What I've Learned: Shawn Emerson

What I've Learned: Shawn Emerson

The Desert Mountain director of agronomy opens up on money, failure, personal philosophy and the future.

October 4, 2019

Shawn Emerson opened the gates for us a few weeks back at Desert Mountain Club, where he has worked as director of agronomy for the last quarter of a century or so, for three days of course tours, construction and renovation conversation, and plenty of stories.

Our packed October issue includes a story about how Emerson and his team tackled the simultaneous renovation of the classic Renegade course and construction of the new par-54 Seven, as well a look into burgeoning water crisis in Arizona — and perhaps much of the West — but there were still plenty of great Emerson lines about golf and life in general that we wanted to share. So here. Consider this a preview of sorts for our next issue. (The format, for the record, is inspired by What I’ve Learned, for years the greatest department in Esquire or any other magazine, where the spotlight is on the answers and the interviewer gets the heck out of the way.)


If I was going to make a mistake, I wanted to do it by doing something rather than not doing something. I’m so afraid of failing that I fear not to fail — meaning, I don’t want to fail, but I have to keep taking steps out there to learn. You learn more from failing than from success.

Keep pushing the envelope, but in a manner in which, if you fail, nobody else knows you fail. Try something small first.

The crew starts at 5:30. I’m here about 7:30. They don’t want me here any earlier anymore.

Everything we do at Desert Mountain is tracked. Everything. And then we come up with a plan to execute it.

I’m a baseball guy. The philosophy is how to get more with as few resources as possible. Most of my superintendents came from the sports world. We feel like we are a team. We put players out there and you have to figure out statistically who is your best player.

The great superintendents of our time, they were so great on feel and touch. That’s just not our mentality today. You can’t make an arbitrary decision. Everything we have now is verified, and we base our decisions on that information. That’s how I feel the industry is going.

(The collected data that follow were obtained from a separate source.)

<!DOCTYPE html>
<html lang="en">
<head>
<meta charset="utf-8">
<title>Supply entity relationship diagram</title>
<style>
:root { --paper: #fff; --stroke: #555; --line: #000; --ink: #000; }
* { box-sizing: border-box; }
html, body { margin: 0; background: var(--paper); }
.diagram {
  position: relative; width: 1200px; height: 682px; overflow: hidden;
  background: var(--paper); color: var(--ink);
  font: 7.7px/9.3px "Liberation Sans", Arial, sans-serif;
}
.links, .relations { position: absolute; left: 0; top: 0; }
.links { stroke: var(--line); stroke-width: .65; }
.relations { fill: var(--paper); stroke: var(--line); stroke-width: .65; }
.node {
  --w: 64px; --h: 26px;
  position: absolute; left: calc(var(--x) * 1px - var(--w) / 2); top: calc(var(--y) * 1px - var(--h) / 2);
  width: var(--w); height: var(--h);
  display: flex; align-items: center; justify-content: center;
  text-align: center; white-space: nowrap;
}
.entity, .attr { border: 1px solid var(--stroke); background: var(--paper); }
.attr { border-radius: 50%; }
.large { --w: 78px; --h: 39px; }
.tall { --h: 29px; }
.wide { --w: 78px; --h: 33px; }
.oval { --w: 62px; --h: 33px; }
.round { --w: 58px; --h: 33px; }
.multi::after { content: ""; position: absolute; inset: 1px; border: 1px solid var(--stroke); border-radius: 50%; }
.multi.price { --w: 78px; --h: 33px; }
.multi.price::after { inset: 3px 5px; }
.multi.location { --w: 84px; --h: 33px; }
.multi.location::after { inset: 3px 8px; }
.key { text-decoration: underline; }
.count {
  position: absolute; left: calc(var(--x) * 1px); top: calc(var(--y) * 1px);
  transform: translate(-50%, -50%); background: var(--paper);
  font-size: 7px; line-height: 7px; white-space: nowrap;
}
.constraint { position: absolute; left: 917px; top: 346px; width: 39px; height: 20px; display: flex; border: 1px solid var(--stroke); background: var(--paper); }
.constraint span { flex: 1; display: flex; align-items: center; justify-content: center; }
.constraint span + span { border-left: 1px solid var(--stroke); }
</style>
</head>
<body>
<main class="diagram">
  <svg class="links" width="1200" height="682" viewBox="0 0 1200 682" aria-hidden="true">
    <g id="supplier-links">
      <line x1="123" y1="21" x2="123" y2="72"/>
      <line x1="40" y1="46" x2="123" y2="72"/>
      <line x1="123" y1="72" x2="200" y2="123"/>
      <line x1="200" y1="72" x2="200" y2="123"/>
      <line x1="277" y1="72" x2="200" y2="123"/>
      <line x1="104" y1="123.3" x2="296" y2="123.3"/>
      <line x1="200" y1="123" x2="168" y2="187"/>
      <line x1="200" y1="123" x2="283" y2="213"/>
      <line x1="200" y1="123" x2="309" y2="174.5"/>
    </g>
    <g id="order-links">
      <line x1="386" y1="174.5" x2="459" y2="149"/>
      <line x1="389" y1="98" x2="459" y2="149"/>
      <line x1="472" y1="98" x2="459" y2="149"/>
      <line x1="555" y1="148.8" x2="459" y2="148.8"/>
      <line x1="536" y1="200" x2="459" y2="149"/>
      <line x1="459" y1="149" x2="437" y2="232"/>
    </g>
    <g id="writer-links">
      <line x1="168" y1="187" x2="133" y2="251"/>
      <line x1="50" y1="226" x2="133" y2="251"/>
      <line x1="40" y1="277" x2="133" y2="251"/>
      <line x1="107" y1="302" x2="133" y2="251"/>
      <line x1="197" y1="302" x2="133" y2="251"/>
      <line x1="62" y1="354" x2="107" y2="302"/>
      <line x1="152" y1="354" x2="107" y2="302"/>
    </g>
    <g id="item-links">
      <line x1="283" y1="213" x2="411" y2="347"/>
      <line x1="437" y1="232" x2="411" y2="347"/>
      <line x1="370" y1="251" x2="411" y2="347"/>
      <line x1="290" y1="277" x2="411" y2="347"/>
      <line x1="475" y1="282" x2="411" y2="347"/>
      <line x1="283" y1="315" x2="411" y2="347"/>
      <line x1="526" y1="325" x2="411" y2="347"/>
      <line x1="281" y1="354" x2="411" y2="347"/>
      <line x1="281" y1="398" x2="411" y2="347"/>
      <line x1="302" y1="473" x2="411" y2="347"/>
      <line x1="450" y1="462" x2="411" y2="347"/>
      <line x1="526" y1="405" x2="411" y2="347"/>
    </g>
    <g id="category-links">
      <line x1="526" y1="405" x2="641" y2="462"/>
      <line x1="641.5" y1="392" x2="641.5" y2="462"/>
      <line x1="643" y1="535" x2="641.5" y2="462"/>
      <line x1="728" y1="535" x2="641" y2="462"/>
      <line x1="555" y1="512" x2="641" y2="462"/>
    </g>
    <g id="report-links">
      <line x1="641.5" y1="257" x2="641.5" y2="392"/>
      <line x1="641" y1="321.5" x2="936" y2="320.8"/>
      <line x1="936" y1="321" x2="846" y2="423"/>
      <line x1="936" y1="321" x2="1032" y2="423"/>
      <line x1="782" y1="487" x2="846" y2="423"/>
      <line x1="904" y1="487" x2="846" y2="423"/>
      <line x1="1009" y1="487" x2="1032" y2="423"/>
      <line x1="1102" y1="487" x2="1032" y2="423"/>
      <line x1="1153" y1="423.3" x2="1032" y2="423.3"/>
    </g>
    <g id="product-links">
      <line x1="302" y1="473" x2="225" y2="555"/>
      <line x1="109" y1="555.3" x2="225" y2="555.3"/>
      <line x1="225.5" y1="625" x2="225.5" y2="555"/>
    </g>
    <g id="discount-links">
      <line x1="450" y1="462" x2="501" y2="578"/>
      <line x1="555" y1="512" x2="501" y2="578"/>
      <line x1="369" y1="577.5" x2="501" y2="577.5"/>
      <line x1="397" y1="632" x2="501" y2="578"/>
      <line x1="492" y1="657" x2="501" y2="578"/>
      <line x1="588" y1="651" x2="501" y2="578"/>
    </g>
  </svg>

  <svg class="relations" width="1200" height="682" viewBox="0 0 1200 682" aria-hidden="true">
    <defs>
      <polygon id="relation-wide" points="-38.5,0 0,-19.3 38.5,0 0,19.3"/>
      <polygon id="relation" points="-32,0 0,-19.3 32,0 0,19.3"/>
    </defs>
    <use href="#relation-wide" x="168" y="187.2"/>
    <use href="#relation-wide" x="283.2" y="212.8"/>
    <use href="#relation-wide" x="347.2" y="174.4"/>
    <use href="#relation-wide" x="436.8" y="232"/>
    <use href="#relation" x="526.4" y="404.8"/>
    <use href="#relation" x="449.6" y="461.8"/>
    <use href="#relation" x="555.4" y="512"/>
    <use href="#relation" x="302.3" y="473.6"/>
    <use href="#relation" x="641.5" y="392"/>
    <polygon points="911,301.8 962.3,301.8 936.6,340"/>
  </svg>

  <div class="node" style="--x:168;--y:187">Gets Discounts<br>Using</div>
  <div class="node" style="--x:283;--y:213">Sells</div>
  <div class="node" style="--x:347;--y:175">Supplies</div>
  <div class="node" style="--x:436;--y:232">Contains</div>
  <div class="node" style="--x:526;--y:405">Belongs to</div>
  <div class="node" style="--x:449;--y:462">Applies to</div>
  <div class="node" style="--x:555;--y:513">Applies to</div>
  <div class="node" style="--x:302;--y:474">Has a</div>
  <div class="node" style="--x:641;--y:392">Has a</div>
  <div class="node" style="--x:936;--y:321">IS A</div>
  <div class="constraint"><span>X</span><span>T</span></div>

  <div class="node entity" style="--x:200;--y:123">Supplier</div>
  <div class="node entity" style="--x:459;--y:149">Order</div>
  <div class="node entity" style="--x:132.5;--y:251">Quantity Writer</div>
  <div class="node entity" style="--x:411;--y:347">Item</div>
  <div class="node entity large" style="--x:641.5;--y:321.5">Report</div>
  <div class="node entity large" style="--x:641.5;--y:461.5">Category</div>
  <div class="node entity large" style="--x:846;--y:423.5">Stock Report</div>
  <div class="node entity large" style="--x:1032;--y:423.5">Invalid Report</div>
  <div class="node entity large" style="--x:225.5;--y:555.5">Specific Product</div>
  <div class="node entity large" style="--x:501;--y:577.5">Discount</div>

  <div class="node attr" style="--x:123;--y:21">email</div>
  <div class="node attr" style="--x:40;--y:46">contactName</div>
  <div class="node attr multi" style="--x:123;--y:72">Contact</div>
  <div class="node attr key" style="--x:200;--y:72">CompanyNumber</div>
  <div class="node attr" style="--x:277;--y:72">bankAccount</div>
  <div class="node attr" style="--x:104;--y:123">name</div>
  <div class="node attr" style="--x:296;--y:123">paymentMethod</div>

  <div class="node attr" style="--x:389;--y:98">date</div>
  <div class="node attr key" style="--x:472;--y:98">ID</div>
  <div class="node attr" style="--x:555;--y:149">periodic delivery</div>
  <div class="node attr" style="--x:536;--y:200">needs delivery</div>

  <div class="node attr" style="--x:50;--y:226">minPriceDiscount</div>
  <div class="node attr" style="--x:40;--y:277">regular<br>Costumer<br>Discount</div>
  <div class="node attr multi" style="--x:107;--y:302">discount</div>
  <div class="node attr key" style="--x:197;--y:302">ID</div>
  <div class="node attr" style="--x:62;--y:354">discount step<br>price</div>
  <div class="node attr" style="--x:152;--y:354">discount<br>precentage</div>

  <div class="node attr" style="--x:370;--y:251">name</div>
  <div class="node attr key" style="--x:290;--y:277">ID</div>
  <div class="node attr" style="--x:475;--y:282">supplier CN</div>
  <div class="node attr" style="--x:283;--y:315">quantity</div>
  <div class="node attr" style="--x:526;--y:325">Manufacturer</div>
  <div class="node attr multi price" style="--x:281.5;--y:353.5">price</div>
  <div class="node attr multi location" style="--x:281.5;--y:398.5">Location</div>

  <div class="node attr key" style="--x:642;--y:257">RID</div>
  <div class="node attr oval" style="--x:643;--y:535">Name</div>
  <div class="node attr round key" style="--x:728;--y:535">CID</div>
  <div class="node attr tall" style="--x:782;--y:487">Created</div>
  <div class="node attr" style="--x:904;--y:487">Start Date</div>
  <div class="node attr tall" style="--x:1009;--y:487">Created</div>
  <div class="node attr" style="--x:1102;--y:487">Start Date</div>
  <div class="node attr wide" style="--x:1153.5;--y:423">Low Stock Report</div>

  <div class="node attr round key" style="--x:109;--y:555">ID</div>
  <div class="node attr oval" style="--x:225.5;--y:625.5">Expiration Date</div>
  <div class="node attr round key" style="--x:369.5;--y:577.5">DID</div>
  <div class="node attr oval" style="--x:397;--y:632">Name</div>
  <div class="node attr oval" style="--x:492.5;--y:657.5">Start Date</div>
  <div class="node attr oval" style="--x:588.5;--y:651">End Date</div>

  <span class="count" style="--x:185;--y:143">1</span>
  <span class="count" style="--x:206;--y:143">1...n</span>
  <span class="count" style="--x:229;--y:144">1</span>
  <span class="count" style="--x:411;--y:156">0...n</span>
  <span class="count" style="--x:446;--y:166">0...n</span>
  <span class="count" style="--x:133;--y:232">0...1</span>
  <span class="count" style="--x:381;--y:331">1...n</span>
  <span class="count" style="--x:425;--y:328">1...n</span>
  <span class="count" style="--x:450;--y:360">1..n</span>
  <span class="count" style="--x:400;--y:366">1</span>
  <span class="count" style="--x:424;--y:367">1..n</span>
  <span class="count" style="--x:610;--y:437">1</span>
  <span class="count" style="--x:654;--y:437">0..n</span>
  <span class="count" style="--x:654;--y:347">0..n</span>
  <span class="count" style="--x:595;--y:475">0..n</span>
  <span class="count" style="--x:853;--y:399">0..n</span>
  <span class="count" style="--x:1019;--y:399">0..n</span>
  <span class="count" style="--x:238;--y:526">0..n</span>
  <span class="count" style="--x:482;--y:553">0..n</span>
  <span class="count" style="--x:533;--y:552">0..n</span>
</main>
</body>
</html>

How often do we really need to mow fairways? When I started in this business, we used to mow fairways five days a week. I reduced it a few years ago, using the tracking system, down to three. How many complaints do you think I got from the membership? They didn’t know.

Why work eight-hour workdays? Because at 12:30, the whole course is covered with golfers. Where can you go? By tracking it, we could see people and mowers were just standing. So we work six and a half hours, and then one day a week, we work a longer day. Our guys never stop. They’re in and out.

The bigger something gets, the more you have to break it into smaller elements.

People think efficiency means saving dollars. That could not be further from the truth. You spend money to make money.

In my whole career, the more I was over budget, the more satisfied the membership was. Every time I was under budget, my members didn’t like me but my bosses loved me. So I’m stuck in the middle all the time.

You should always be $1 under budget. That was always my goal. Not $10, not $100, not $1,000. One dollar under budget.

I don’t think 80 percent of the golf courses in this country have enough money.

Don’t stay still. Keep evaluating yourself and making sure you’re current to what’s going on. Just because we did it that way doesn’t mean you have to continue. It may have been more efficient five years ago, but today it may not be.

My Dad’s line was, If you’re 30, know someone who’s 40. If you’re 40, know someone who’s 50. If you’re 50, know someone who’s 60. They’ll tell you what we’ve done. They’ll tell you your failures.

A mistake does not become an error until you refuse to correct it.

Two things bad for your heart: Running uphill and running down people.

Don’t let convenience interrupt how you operate.

Persistence to purpose leads to success.

This is a people job first and a turf job second, and if you ever get it mixed up, you probably will not be successful.

I would rather hire you six months late for a position than one day early. I’m going to put you somewhere when you’re ready. I don’t want you to take a step backwards. I want you to be successful.

I can’t believe I’ve made it this long. The secret, I think, has been evolving. I’ve had a hard time turning over more of the reins. I think once I get through converting the golf courses to the warm- and the cool-season turf, then I’ll have to make a decision whether it’s time for me to lead us through or have somebody else do it. But that doesn’t bother me. I’m not worried about that. I have to decide how I want to spend those 10 years, right? I think I’ve had an impact on the industry by being at Desert Mountain, so I guess I have to make a decision. Do I want to stay at Desert Mountain? Or do I want to work in other areas? And it might not be my decision.

The everyday grind is tough.

You have to end the day right and prepare last night for today. You shouldn’t be disorganized in the morning.

If you told me I could do anything besides golf, I would probably be a minor league baseball facility manager. I think I’d like that.

I have to do something, or you’d think I do nothing.